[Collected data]
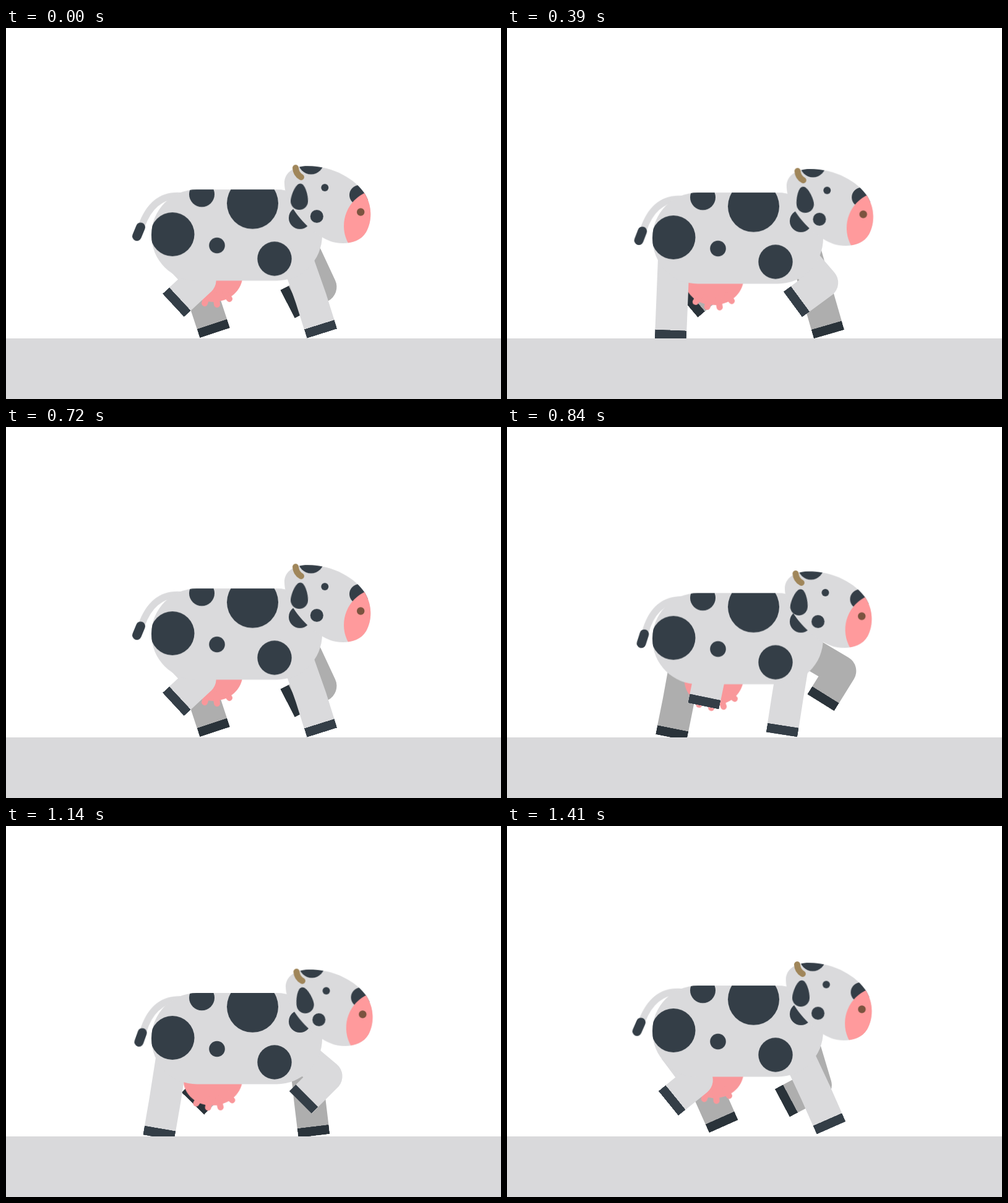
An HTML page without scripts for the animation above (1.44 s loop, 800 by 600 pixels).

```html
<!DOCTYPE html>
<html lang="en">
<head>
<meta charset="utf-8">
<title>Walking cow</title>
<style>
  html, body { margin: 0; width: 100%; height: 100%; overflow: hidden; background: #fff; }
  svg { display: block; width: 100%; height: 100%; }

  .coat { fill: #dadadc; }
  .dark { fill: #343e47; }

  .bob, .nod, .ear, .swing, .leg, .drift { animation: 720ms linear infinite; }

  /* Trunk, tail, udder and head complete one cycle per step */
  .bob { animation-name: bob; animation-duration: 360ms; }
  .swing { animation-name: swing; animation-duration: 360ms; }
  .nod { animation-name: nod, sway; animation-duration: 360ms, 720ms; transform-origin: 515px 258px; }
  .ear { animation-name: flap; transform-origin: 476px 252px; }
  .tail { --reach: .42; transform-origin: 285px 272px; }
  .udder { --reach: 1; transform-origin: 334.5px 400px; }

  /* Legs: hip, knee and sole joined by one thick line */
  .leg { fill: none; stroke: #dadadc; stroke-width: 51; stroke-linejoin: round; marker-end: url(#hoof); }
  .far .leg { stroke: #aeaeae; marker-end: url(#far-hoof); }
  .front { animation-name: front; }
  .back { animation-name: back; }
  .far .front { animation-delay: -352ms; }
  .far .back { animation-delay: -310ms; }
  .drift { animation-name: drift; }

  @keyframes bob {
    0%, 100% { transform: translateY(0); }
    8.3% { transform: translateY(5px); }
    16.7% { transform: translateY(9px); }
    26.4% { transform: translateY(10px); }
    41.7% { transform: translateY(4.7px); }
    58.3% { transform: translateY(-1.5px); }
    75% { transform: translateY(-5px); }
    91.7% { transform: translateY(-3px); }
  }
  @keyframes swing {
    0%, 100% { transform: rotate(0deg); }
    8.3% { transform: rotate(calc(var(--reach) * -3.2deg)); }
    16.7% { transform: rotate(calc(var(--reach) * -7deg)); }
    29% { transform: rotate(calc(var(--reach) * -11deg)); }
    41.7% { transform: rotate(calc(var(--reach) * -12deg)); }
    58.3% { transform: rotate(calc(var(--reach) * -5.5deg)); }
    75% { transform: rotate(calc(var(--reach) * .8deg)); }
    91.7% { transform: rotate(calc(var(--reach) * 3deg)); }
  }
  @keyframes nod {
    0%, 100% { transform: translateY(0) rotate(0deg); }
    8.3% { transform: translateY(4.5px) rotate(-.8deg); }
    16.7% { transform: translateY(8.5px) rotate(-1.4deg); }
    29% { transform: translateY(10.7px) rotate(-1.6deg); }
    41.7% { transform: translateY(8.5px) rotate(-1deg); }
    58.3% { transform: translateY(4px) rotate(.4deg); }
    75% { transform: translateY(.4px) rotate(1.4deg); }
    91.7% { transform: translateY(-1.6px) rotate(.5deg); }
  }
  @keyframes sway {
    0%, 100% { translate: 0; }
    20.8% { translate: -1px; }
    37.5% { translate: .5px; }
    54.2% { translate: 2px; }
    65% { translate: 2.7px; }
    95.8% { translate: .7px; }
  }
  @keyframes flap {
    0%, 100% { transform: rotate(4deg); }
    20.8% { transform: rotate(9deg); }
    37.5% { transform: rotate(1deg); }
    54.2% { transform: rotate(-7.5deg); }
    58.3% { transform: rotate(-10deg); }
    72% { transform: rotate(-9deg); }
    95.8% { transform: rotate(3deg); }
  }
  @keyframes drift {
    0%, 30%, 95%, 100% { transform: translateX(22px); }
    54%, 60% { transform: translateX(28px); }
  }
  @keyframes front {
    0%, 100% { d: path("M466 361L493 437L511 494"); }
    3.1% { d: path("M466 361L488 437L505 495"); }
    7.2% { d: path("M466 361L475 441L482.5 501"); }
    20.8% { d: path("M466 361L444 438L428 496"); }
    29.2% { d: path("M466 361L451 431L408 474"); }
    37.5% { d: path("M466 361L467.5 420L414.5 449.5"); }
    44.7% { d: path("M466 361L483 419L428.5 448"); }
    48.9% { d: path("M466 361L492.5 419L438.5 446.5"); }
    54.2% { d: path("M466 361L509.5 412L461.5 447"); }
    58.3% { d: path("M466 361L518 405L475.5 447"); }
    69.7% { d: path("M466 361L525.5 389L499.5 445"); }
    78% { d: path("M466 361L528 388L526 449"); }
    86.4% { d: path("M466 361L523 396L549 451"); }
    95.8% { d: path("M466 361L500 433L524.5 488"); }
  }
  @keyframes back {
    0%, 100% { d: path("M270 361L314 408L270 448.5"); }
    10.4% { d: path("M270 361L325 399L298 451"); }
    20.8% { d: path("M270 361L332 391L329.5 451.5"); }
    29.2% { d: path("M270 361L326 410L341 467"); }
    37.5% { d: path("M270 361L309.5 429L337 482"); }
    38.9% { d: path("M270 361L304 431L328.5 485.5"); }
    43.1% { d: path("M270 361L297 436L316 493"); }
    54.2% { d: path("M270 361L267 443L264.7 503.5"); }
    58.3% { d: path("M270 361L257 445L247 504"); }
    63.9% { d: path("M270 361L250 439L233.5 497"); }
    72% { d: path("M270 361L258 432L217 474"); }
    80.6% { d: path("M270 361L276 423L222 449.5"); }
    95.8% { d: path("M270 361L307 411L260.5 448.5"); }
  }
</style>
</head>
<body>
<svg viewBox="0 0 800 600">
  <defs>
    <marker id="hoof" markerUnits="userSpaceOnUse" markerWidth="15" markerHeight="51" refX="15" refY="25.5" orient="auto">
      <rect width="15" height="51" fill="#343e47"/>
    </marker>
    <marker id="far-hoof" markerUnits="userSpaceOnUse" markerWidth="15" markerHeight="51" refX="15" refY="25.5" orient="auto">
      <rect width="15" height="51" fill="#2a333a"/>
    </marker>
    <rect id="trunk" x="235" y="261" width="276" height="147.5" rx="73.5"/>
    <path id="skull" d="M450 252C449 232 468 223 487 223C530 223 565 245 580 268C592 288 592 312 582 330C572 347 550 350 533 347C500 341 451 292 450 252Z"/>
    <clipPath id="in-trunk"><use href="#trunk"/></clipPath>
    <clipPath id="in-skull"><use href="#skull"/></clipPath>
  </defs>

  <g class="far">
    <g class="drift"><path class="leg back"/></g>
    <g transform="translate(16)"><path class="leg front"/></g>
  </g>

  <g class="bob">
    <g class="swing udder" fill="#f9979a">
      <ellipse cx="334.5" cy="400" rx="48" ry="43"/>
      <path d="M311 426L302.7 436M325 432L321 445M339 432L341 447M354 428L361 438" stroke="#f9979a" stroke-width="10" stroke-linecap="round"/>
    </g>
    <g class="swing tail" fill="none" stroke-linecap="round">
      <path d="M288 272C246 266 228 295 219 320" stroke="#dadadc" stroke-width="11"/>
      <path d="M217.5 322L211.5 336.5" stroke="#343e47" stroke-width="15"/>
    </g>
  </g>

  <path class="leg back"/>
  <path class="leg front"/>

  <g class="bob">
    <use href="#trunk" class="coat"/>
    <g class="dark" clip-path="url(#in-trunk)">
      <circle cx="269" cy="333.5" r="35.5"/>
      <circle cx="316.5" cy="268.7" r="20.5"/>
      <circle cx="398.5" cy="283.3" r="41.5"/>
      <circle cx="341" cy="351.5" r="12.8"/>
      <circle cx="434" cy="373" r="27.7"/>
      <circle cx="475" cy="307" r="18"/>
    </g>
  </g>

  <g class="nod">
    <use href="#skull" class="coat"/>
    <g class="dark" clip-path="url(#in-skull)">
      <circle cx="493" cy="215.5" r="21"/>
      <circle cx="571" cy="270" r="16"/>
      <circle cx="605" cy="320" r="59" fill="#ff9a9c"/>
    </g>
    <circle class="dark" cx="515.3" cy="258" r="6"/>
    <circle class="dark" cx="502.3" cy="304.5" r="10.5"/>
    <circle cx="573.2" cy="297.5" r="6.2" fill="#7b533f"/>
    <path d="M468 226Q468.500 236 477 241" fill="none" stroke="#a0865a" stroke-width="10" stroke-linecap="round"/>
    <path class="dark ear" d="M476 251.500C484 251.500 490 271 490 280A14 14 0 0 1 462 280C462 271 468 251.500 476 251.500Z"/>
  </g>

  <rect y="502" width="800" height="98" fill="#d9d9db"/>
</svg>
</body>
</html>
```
---
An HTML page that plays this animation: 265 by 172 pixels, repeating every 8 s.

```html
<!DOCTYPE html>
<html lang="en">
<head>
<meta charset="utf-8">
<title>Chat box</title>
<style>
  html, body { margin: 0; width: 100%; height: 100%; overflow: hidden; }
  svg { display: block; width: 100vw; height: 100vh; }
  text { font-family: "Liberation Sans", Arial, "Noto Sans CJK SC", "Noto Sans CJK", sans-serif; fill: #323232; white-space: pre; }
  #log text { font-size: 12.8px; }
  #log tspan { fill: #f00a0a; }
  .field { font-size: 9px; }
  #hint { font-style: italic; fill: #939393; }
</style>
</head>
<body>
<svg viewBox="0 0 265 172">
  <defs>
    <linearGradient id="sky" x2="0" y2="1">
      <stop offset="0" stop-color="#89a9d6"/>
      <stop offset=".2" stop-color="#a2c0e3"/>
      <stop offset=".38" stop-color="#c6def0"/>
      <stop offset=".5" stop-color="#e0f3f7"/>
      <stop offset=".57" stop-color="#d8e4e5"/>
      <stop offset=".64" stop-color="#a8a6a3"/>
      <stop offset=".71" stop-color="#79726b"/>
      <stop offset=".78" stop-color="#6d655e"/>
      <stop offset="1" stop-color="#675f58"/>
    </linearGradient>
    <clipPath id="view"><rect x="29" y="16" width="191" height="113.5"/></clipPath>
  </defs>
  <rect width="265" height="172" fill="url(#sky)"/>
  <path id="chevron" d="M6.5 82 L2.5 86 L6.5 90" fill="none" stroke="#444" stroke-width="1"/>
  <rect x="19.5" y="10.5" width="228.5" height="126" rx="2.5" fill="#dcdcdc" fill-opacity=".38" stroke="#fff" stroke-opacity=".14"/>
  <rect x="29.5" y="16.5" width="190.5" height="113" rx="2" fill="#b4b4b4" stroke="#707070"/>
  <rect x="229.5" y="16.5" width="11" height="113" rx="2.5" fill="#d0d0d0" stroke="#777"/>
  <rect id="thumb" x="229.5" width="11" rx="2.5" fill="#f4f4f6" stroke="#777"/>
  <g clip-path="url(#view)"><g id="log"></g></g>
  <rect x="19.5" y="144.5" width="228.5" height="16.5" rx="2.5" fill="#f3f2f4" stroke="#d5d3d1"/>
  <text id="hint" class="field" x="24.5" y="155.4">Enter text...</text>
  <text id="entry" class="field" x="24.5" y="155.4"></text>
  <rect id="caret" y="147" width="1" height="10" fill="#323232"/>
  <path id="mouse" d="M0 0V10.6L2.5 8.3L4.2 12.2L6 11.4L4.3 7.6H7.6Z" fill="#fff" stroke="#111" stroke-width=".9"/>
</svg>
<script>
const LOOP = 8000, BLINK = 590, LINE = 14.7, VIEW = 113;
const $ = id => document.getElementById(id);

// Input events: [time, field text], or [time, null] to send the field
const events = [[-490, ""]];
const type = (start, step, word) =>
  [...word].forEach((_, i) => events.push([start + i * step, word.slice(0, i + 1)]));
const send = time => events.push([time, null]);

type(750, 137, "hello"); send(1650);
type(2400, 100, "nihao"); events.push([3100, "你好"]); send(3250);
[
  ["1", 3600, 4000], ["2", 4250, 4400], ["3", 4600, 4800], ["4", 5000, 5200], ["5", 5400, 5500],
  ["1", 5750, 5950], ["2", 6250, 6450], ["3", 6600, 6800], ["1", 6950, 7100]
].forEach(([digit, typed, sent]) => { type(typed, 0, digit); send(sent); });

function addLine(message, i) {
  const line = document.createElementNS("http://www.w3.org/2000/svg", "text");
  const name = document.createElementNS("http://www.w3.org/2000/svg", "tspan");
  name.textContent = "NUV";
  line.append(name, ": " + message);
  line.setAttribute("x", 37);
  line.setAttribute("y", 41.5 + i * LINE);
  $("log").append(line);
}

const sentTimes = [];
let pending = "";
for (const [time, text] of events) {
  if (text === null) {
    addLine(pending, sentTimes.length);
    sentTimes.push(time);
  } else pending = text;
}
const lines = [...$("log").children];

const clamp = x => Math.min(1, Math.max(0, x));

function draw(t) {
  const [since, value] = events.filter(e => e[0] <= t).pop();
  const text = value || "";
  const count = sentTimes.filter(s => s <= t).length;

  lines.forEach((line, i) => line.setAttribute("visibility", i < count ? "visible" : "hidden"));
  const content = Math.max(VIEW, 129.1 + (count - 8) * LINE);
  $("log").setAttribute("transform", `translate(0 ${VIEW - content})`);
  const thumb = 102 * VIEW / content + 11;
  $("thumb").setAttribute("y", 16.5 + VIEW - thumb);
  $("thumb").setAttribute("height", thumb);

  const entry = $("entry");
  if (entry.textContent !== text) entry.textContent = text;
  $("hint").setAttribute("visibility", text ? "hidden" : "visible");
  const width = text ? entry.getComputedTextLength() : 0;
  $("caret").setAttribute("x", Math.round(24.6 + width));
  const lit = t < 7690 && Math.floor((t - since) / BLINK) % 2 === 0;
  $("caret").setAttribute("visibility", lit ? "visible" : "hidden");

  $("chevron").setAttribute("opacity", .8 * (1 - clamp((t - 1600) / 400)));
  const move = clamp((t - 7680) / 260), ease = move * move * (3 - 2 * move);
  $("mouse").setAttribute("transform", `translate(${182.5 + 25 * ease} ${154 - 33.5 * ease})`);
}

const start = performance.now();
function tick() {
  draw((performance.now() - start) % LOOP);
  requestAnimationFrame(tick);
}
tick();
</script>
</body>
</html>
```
---
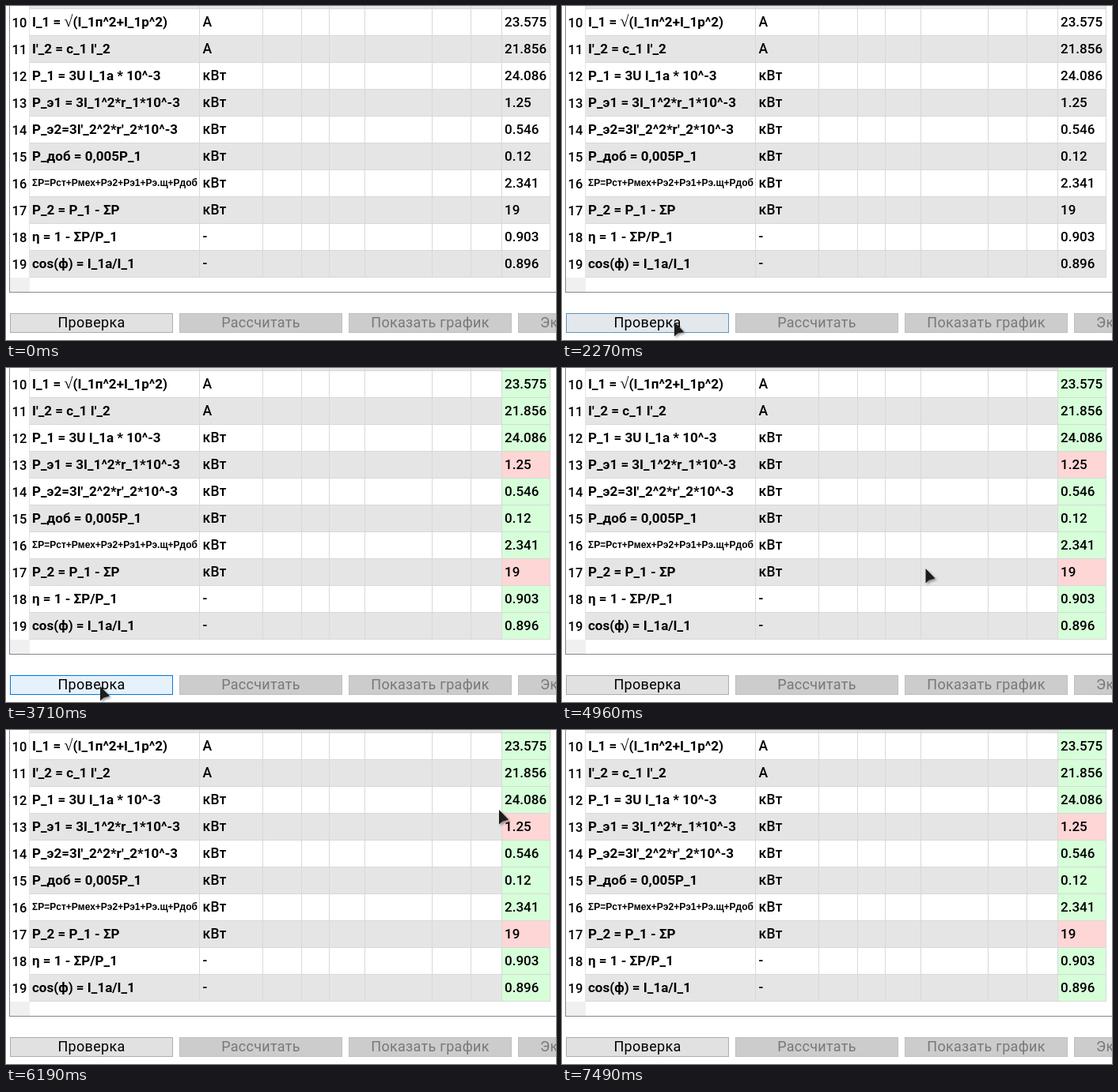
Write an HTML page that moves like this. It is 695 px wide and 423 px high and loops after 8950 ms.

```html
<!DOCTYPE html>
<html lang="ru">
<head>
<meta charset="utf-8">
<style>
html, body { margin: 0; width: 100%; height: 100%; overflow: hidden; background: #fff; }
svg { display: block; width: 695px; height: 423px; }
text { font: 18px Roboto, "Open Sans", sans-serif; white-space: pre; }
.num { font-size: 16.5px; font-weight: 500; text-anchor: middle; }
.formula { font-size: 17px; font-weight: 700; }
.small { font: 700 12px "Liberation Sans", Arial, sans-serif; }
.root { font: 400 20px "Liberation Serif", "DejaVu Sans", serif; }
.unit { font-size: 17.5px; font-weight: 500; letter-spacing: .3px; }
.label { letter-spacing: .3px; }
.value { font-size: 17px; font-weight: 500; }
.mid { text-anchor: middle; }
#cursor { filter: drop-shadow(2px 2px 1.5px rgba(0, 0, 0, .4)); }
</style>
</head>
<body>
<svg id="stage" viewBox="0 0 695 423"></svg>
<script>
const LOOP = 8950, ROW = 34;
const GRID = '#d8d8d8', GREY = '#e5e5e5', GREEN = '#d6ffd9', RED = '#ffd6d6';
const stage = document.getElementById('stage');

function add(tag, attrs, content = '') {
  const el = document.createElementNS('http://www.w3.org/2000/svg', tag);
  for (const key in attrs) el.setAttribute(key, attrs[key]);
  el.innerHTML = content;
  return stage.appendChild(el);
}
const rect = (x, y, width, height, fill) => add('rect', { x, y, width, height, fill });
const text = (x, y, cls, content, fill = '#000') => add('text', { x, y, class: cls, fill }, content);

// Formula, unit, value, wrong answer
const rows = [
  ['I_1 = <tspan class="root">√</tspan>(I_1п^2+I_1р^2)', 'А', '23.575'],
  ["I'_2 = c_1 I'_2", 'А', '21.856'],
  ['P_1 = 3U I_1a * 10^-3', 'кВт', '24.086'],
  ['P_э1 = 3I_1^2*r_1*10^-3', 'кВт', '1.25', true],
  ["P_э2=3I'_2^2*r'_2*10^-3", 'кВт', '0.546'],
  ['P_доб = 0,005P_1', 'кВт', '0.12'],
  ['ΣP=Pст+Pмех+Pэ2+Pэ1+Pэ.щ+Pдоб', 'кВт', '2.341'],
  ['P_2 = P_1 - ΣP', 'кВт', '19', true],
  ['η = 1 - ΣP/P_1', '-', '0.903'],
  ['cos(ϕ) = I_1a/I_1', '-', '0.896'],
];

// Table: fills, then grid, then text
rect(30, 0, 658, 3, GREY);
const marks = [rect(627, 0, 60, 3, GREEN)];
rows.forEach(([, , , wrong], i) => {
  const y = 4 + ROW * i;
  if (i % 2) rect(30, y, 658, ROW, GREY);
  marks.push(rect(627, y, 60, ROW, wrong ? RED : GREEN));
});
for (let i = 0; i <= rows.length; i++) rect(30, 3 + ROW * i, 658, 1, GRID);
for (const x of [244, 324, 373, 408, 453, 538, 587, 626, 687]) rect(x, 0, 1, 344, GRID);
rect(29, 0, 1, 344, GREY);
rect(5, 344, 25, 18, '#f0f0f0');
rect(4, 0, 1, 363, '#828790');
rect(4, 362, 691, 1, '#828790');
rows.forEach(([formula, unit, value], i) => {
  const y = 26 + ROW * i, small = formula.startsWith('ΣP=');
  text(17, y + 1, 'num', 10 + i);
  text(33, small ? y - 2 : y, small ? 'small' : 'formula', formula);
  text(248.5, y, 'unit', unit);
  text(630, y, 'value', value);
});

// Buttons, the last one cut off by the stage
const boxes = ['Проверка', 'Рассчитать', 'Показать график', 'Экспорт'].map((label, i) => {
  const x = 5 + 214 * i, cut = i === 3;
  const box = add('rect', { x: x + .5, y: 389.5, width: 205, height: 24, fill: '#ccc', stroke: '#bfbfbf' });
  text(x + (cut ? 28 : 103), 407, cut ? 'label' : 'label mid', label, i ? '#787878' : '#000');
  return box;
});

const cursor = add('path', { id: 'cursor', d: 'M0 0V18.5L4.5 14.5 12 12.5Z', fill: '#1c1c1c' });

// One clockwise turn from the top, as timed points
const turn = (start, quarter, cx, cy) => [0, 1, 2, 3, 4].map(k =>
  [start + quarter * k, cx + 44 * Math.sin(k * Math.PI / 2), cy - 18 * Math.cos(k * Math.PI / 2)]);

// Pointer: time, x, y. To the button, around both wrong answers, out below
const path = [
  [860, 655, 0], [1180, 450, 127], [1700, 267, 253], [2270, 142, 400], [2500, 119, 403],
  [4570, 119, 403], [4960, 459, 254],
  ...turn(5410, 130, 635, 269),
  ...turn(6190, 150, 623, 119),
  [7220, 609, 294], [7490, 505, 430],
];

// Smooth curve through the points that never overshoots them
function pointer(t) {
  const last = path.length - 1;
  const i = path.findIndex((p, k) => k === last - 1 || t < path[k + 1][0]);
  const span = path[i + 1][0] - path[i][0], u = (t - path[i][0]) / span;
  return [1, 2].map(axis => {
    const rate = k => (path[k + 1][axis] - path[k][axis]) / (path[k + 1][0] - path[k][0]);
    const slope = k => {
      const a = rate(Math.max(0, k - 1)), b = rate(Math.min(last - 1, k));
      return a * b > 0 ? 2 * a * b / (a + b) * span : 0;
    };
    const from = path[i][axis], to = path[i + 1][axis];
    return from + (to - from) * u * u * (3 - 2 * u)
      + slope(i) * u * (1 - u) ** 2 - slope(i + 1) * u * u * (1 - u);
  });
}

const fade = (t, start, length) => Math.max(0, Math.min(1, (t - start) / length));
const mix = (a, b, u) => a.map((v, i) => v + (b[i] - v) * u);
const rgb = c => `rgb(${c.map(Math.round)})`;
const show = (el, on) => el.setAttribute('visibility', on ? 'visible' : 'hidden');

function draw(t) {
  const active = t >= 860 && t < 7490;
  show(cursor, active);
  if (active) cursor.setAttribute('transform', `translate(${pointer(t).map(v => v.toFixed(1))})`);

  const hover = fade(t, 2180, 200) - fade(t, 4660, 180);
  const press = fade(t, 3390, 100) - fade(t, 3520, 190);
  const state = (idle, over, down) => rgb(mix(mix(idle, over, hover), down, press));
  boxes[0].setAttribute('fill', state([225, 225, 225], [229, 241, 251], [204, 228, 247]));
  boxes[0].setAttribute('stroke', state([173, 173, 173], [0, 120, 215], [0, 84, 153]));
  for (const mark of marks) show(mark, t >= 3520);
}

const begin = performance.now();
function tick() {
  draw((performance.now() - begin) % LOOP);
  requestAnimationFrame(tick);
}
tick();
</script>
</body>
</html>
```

| TASK INSTRUCTIONS |
Out of the entries, pull every line that mentions "value".

| REPLY TO THE EXERCISE |
  const [since, value] = events.filter(e => e[0] <= t).pop();
  const text = value || "";
.value { font-size: 17px; font-weight: 500; }
// Formula, unit, value, wrong answer
rows.forEach(([formula, unit, value], i) => {
  text(630, y, 'value', value);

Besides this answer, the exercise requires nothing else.